## EXERCISE
Would you print the records below from the first line through the line containing "--skin:#33f7c9; --outline:#000; --spine:#218f7d;", skipping the pictures?

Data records
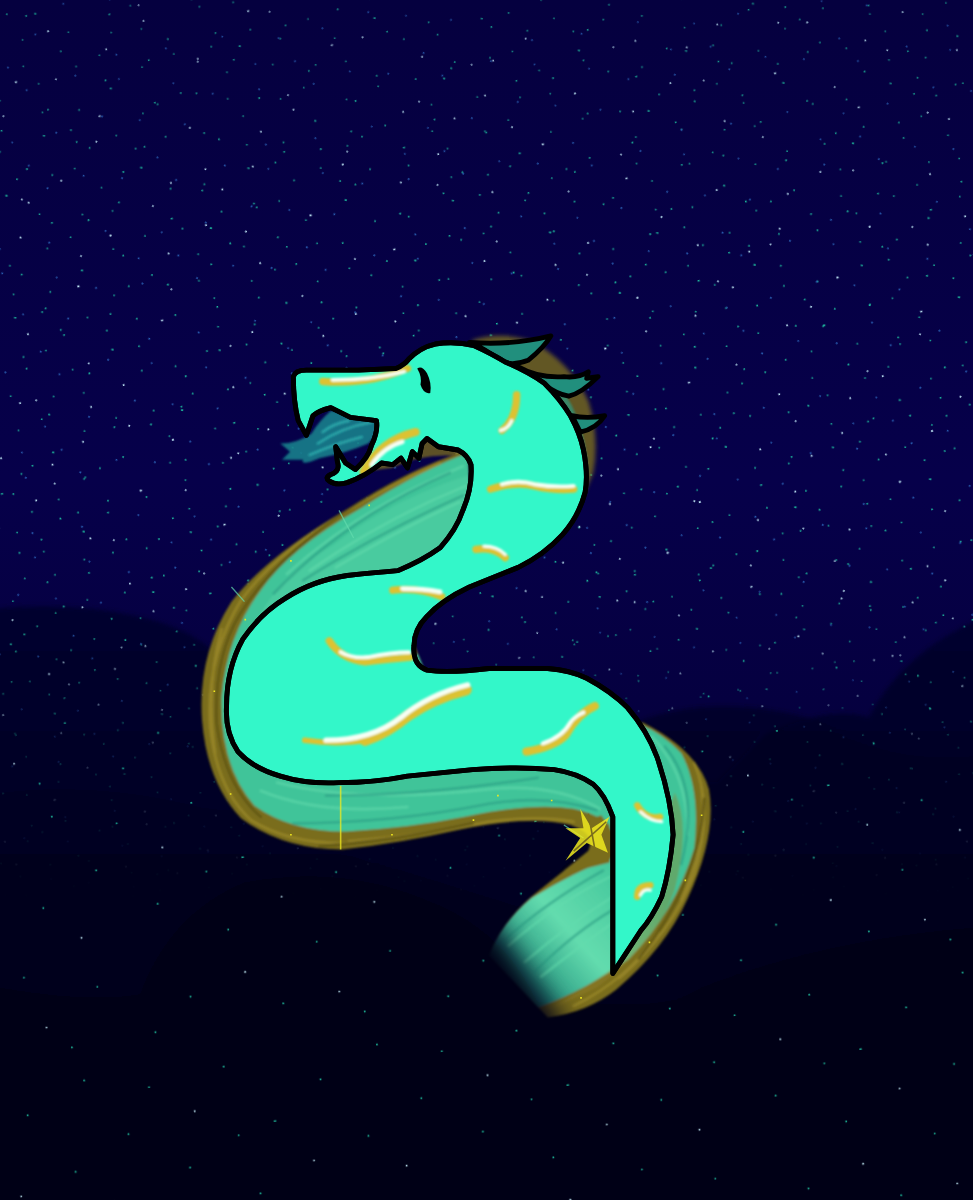
<!DOCTYPE html>
<html lang="en">
<head>
<meta charset="utf-8">
<title>Night serpent</title>
<style>
:root{
  --sky-top:#05003f; --sky-mid:#06004a; --sky-low:#02011f; --ground:#010014;
  --hill-far:#04022f; --hill-mid:#030225; --hill-near:#020119;
  --star-teal:#1fc7a4; --star-white:#c9f3ff; --star-blue:#2b62b8;
  --skin:#33f7c9; --outline:#000; --spine:#218f7d;
  --glow-teal:#40c499; --glow-light:#63dcae; --glow-deep:#2b9c84;
  --gold-dark:#7a6d1c; --gold-mid:#948328; --gold:#dcc233; --spark:#f0ea1e;
  --flame:#16808c; --flame-light:#2aa5a8; --shine:#f6fff4;
}
html,body{margin:0;padding:0;background:var(--ground);overflow:hidden}
.canvas{display:block;width:973px;height:1200px}
.star{fill:none;stroke-width:1}
.teal{stroke:var(--star-teal)} .white{stroke:var(--star-white)} .blue{stroke:var(--star-blue)}
.line{stroke:var(--outline);stroke-width:3;stroke-linejoin:round;stroke-linecap:round}
.streak{fill:none;stroke-width:1.6;stroke-linecap:round}
.stripe-gold{fill:none;stroke:var(--gold);stroke-linecap:round;stroke-linejoin:round}
.stripe-shine{fill:none;stroke:var(--shine);stroke-linecap:round;stroke-linejoin:round}
</style>
</head>
<body>
<svg class="canvas" viewBox="0 0 597 736" preserveAspectRatio="none" role="img" aria-label="A turquoise serpent with golden stripes coiling through a starry night sky">
<defs>
  <linearGradient id="sky" x1="0" y1="0" x2="0" y2="1">
    <stop offset="0" stop-color="var(--sky-top)"/>
    <stop offset=".4" stop-color="var(--sky-mid)"/>
    <stop offset=".6" stop-color="var(--sky-top)"/>
    <stop offset="1" stop-color="var(--sky-low)"/>
  </linearGradient>
  <linearGradient id="hillFar" x1="0" y1="370" x2="0" y2="640" gradientUnits="userSpaceOnUse">
    <stop offset="0" stop-color="var(--hill-far)"/><stop offset="1" stop-color="var(--hill-near)"/>
  </linearGradient>
  <linearGradient id="hillMid" x1="0" y1="430" x2="0" y2="700" gradientUnits="userSpaceOnUse">
    <stop offset="0" stop-color="var(--hill-mid)"/><stop offset="1" stop-color="var(--ground)"/>
  </linearGradient>
  <linearGradient id="hillNear" x1="0" y1="530" x2="0" y2="736" gradientUnits="userSpaceOnUse">
    <stop offset="0" stop-color="var(--hill-near)"/><stop offset="1" stop-color="var(--ground)"/>
  </linearGradient>
  <linearGradient id="veil" x1="0" y1="0" x2="0" y2="736" gradientUnits="userSpaceOnUse">
    <stop offset="0" stop-color="#bbb"/><stop offset=".2" stop-color="#fff"/><stop offset=".48" stop-color="#fff"/>
    <stop offset=".62" stop-color="#555"/><stop offset=".75" stop-color="#000"/>
  </linearGradient>
  <linearGradient id="tailTeal" x1="318" y1="590" x2="385" y2="530" gradientUnits="userSpaceOnUse">
    <stop offset="0" stop-color="var(--glow-deep)"/><stop offset=".4" stop-color="var(--glow-light)"/><stop offset="1" stop-color="var(--glow-teal)"/>
  </linearGradient>
  <filter id="soft1" x="-20%" y="-20%" width="140%" height="140%"><feGaussianBlur stdDeviation=".7"/></filter>
  <filter id="soft2" x="-20%" y="-20%" width="140%" height="140%"><feGaussianBlur stdDeviation="1.4"/></filter>
  <filter id="soft8" x="-60%" y="-60%" width="220%" height="220%"><feGaussianBlur stdDeviation="8"/></filter>
  <mask id="starVeil" maskUnits="userSpaceOnUse" x="0" y="0" width="597" height="736"><rect width="597" height="736" fill="url(#veil)"/></mask>
  <mask id="tailFade" maskUnits="userSpaceOnUse" x="0" y="0" width="597" height="736">
    <rect width="597" height="736" fill="#fff"/>
    <path d="M270 535L302 566L326 600L350 634L300 670L240 600Z" fill="#000" filter="url(#soft8)"/>
  </mask>

  <pattern id="starsTeal" width="127" height="113" patternUnits="userSpaceOnUse" patternTransform="rotate(9)">
    <path class="star teal" d="M5 8h1M17 22h1M22 5h1.4M31 47h1M9 61h1M44 13h1M39 78h1.4M52 33h1M61 95h1M58 59h1M70 9h1M75 43h1.3M83 71h1M79 104h1M92 27h1M97 55h1M101 88h1.4M110 16h1M118 39h1M113 67h1M121 98h1M14 92h1M27 107h1M48 101h1M68 81h1M88 4h1M105 48h1M36 64h1M20 38h1M65 24h1M96 77h1M55 72h1"/>
  </pattern>
  <pattern id="starsMixed" width="149" height="131" patternUnits="userSpaceOnUse" patternTransform="rotate(-17)">
    <path class="star teal" d="M12 14h1M26 41h1M33 9h1M47 66h1M61 28h1.2M58 112h1M72 88h1M84 17h1M91 53h1M103 121h1M112 34h1M126 77h1M139 9h1M134 104h1M19 97h1M41 123h1M98 90h1M8 73h1M120 58h1M76 62h1"/>
    <path class="star white" d="M22 27h1.2M53 48h1M67 7h1M37 86h1.3M88 109h1M105 70h1M118 12h1M143 51h1.3M129 124h1M3 117h1M80 38h1M96 20h1"/>
  </pattern>
  <pattern id="starsBlue" width="107" height="139" patternUnits="userSpaceOnUse" patternTransform="rotate(31)">
    <path class="star blue" d="M4 19h1M13 55h1M21 88h1M29 7h1M34 121h1M42 39h1M51 71h1M57 104h1M63 16h1M71 52h1M78 131h1M84 84h1M90 29h1M99 66h1M102 112h1M10 128h1M47 92h1M67 78h1M87 4h1M25 33h1"/>
    <path class="star white" d="M38 60h1M74 98h1M95 44h1M16 109h1M54 24h1"/>
  </pattern>
  <pattern id="starsSparse" width="181" height="163" patternUnits="userSpaceOnUse" patternTransform="rotate(-7)">
    <path class="star teal" d="M9 21h1M28 73h1M41 132h1M56 14h1M69 94h1M83 51h1.4M97 143h1M114 29h1M122 108h1M139 67h1M151 12h1M166 119h1M174 48h1M17 151h1M60 57h1M146 154h1"/>
    <path class="star white" d="M35 39h1M76 121h1.3M104 78h1M132 140h1M160 88h1"/>
  </pattern>

  <path id="bodyShape" d="M180 231Q181 227 188 227L220 227L243 226Q248 224 251 220Q258 213 267 211Q279 209 291 212Q302 217 310 222Q324 228 334 235Q344 245 350 255Q356 266 358 276Q361 291 359 302Q355 317 345 328Q334 340 318 348L288 360Q271 368 262 378Q254 386 254 396Q253 408 262 411Q275 413 300 410L336 410Q350 411 360 416Q375 424 385 434Q397 448 403 464Q412 490 413 512Q411 534 406 550Q400 563 393 571L376 597L376 501Q371 487 364 481Q354 474 340 472Q318 470 290 472L250 476Q230 480 208 480Q188 481 172 476Q155 471 146 461Q138 449 139 433Q139 410 149 392Q160 376 175 367Q192 356 213 353Q232 351 244 350Q259 344 270 336Q280 325 284 313Q290 299 289 285Q287 279 281 276L269 274L262 269L259 272L257 281L253 277L250 287L246 281L241 285L234 284Q224 292 213 296Q206 298 202 295Q199 293 203 291Q209 289 207 283L206 274L212 284L218 288Q226 281 228 273Q232 265 231 258L215 256L203 250Q195 252 192 255L188 267L183 258Q180 246 180 231Z"/>
  <clipPath id="bodyClip"><use href="#bodyShape"/></clipPath>
  <path id="auraShape" d="M287 276Q250 288 212 313Q164 341 142 369Q121 402 124 442Q127 480 148 502Q174 521 210 521Q246 517 281 509Q324 500 350 506Q366 511 361 522Q345 535 326 550Q308 566 300 586L336 624Q360 621 378 607Q408 582 422 551Q440 512 435 484Q428 460 394 443L376 470L376 440L260 410L252 390L290 340Z"/>
  <clipPath id="auraClip"><use href="#auraShape"/></clipPath>
</defs>

<g id="night">
  <rect width="597" height="736" fill="url(#sky)"/>
  <g id="hills" filter="url(#soft2)">
    <path d="M-10 374Q40 368 84 378Q118 385 136 404L170 480L440 480L470 450Q510 432 533 440Q556 396 610 376V750H-10Z" fill="url(#hillFar)"/>
    <path d="M-10 488Q60 476 140 500L330 560L388 444Q420 430 462 434Q500 438 522 452Q560 470 610 462V750H-10Z" fill="url(#hillMid)" opacity=".8"/>
    <path d="M-10 604Q50 616 86 610Q104 560 150 541Q210 530 262 552Q310 570 330 616Q390 630 430 606Q510 574 610 568V750H-10Z" fill="url(#hillNear)"/>
  </g>
</g>

<g id="stars">
  <g mask="url(#starVeil)">
    <rect width="597" height="736" fill="url(#starsTeal)" opacity=".85"/>
    <rect width="597" height="736" fill="url(#starsMixed)"/>
    <rect width="597" height="736" fill="url(#starsBlue)"/>
  </g>
  <rect y="330" width="597" height="406" fill="url(#starsSparse)" opacity=".9"/>
</g>

<g id="aura">
  <path id="head-halo" d="M289 209Q306 203 326 209Q350 222 361 246Q368 268 364 290L357 306L330 240Z" fill="var(--gold-dark)" opacity=".8" filter="url(#soft2)"/>
  <path d="M338 231Q358 250 361 290L352 300L330 240Z" fill="var(--glow-deep)" opacity=".7" filter="url(#soft1)"/>
  <path d="M289 274Q270 267 254 272Q236 280 224 289L240 287Q264 276 289 281Z" fill="var(--gold-dark)" opacity=".75" filter="url(#soft1)"/>
  <g mask="url(#tailFade)">
    <g filter="url(#soft1)">
      <use href="#auraShape" fill="var(--gold-dark)"/>
      <g clip-path="url(#auraClip)">
        <path d="M292 276Q260 287 221 312Q178 336 160 362Q139 390 136 428Q135 470 156 494Q178 510 212 510Q250 508 285 501Q326 492 352 496Q370 500 378 510V430L250 400L292 330Z" fill="var(--glow-teal)"/>
        <path d="M292 290Q240 306 205 334Q172 352 158 380L240 360L300 330Z" fill="var(--glow-light)" opacity=".3"/>
        <path d="M376 526Q352 535 326 551Q308 566 298 588L330 618Q362 606 386 588Q414 560 426 520Q430 484 418 462Q407 450 392 444L370 470Z" fill="url(#tailTeal)"/>
        <path d="M414 486Q424 506 414 546Q402 580 366 606L340 618L376 594Z" fill="var(--gold-mid)" opacity=".4"/>
        <path d="M351 506L369 500L377 512L374 529L346 536Z" fill="var(--gold-dark)"/>
        <g id="brush-streaks">
          <path class="streak" stroke="var(--gold-mid)" d="M270 284Q180 324 148 368Q126 404 129 446Q133 484 154 503Q178 518 214 517M136 386Q126 420 132 462M214 516Q262 512 300 504Q330 500 352 504M426 468Q438 496 426 536Q412 572 380 600M430 480Q435 512 418 552M352 617Q386 600 404 572"/>
          <path class="streak" stroke="#5d5315" opacity=".8" d="M250 291Q176 330 147 377Q131 404 133 444Q138 482 160 501M196 519Q240 516 290 505M432 490Q430 540 392 588"/>
          <path class="streak" stroke="var(--glow-light)" opacity=".6" d="M284 286Q220 312 176 352M286 298Q236 318 190 350M282 308Q250 322 206 348M160 485Q196 500 250 495M170 480Q220 493 300 484Q340 480 368 496M312 580Q344 552 374 538M322 590Q350 566 376 550M332 599Q356 580 376 566M400 452Q422 474 422 512"/>
          <path class="streak" stroke="var(--glow-deep)" opacity=".65" d="M276 290Q212 318 168 364M284 304Q230 328 186 356M180 505Q240 505 300 493Q336 487 366 497M200 488Q260 488 330 477M308 578Q334 554 370 534M328 596Q352 572 376 558M408 458Q430 484 418 530"/>
        </g>
      </g>
    </g>
  </g>
  <g id="glints">
    <path d="M209 482V521" stroke="var(--spark)" stroke-width="1" opacity=".75"/>
    <path d="M208 313L217 330M346 506L358 514M142 360L150 369" stroke="var(--glow-light)" stroke-width=".8" opacity=".7"/>
    <path d="M356 496L363 508L374 501L369 512L373 523L360 517L347 528L356 514L347 508L358 508Z" fill="var(--spark)" opacity=".85"/>
    <path d="M361 499L365 521M352 522L372 504" stroke="var(--gold-dark)" stroke-width="1"/>
    <path class="star" stroke="var(--spark)" d="M150 380h1M131 424h1M141 487h1M178 512h1M240 512h1M290 503h1M430 500h1M420 540h1M398 578h1M356 612h1M178 344h1M226 310h1M305 488h1M338 491h1"/>
  </g>
</g>

<g id="breath" filter="url(#soft1)">
  <path d="M203 252Q196 258 191 266Q182 272 172 272L178 277L173 282L186 282Q184 286 196 281Q212 278 226 272Q234 264 232 256Z" fill="var(--flame)" opacity=".9"/>
  <path class="streak" stroke="var(--flame-light)" d="M228 259Q210 262 195 272M222 268Q206 272 190 279M214 258Q204 260 198 265"/>
</g>

<g id="serpent">
  <g id="spines" class="line" fill="var(--spine)">
    <path d="M288 210Q314 212 338 206Q334 213 324 221Q314 225 306 221Q298 214 288 210Z"/>
    <path d="M318 225Q330 232 346 231Q355 232 361 228L360 232L367 231Q357 241 349 243Q342 242 334 236Z"/>
    <path d="M351 255Q360 257 371 255Q366 263 356 265Z"/>
  </g>
  <use href="#bodyShape" class="line" fill="var(--skin)"/>
  <g id="stripes" clip-path="url(#bodyClip)" filter="url(#soft1)">
    <g id="brow">
      <path class="stripe-gold" stroke-width="4.5" d="M198 234Q226 236 250 226"/>
      <path class="stripe-shine" stroke-width="2.2" d="M204 233Q228 233 248 228"/>
    </g>
    <g id="jaw">
      <path class="stripe-gold" stroke-width="5" d="M223 289Q234 270 255 265"/>
      <path class="stripe-shine" stroke-width="2.6" d="M228 285Q236 274 247 271"/>
    </g>
    <g id="neck">
      <path class="stripe-gold" stroke-width="4.5" d="M317 242Q317 257 308 264"/>
      <path class="stripe-shine" stroke-width="2" d="M314 258Q312 263 307 264"/>
      <path class="stripe-gold" stroke-width="4.5" d="M301 300Q316 295 328 298Q340 301 352 300"/>
      <path class="stripe-shine" stroke-width="2.4" d="M308 297Q318 294 328 297Q340 299 352 298"/>
      <path class="stripe-gold" stroke-width="4.5" d="M292 337Q303 335 310 342"/>
      <path class="stripe-shine" stroke-width="2" d="M297 335Q305 335 310 340"/>
    </g>
    <g id="coil">
      <path class="stripe-gold" stroke-width="4.5" d="M241 362Q257 360 271 366"/>
      <path class="stripe-shine" stroke-width="3" d="M247 361Q260 361 270 363"/>
      <path class="stripe-gold" stroke-width="4.5" d="M202 393Q209 404 224 406Q240 404 252 403"/>
      <path class="stripe-shine" stroke-width="2.4" d="M209 400Q216 404 226 403Q240 400 251 400"/>
      <path class="stripe-gold" stroke-width="3.5" d="M187 454Q206 457 226 454"/>
      <path class="stripe-gold" stroke-width="7" d="M224 454Q238 449 250 439Q266 428 286 423"/>
      <path class="stripe-shine" stroke-width="3.2" d="M200 454Q228 454 246 440Q263 426 287 420"/>
    </g>
    <g id="tail">
      <path class="stripe-gold" stroke-width="5" d="M323 461Q340 458 347 451Q354 438 365 433"/>
      <path class="stripe-shine" stroke-width="2.4" d="M333 456Q345 452 350 443Q353 439 358 437"/>
      <path class="stripe-gold" stroke-width="4" d="M391 494Q396 503 405 501"/>
      <path class="stripe-shine" stroke-width="2" d="M393 498Q399 504 406 504"/>
      <path class="stripe-gold" stroke-width="4" d="M391 550Q391 543 399 543"/>
      <path class="stripe-shine" stroke-width="2" d="M393 549Q395 545 399 546"/>
    </g>
  </g>
  <use href="#bodyShape" class="line" fill="none"/>
  <path id="eye" d="M256 226Q259 224 262 229Q265 235 264 241Q260 242 258 236Q259 231 256 226Z" fill="var(--outline)"/>
</g>
</svg>
</body>
</html>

## ANSWER TO THIS TASK
<!DOCTYPE html>
<html lang="en">
<head>
<meta charset="utf-8">
<title>Night serpent</title>
<style>
:root{
  --sky-top:#05003f; --sky-mid:#06004a; --sky-low:#02011f; --ground:#010014;
  --hill-far:#04022f; --hill-mid:#030225; --hill-near:#020119;
  --star-teal:#1fc7a4; --star-white:#c9f3ff; --star-blue:#2b62b8;
  --skin:#33f7c9; --outline:#000; --spine:#218f7d;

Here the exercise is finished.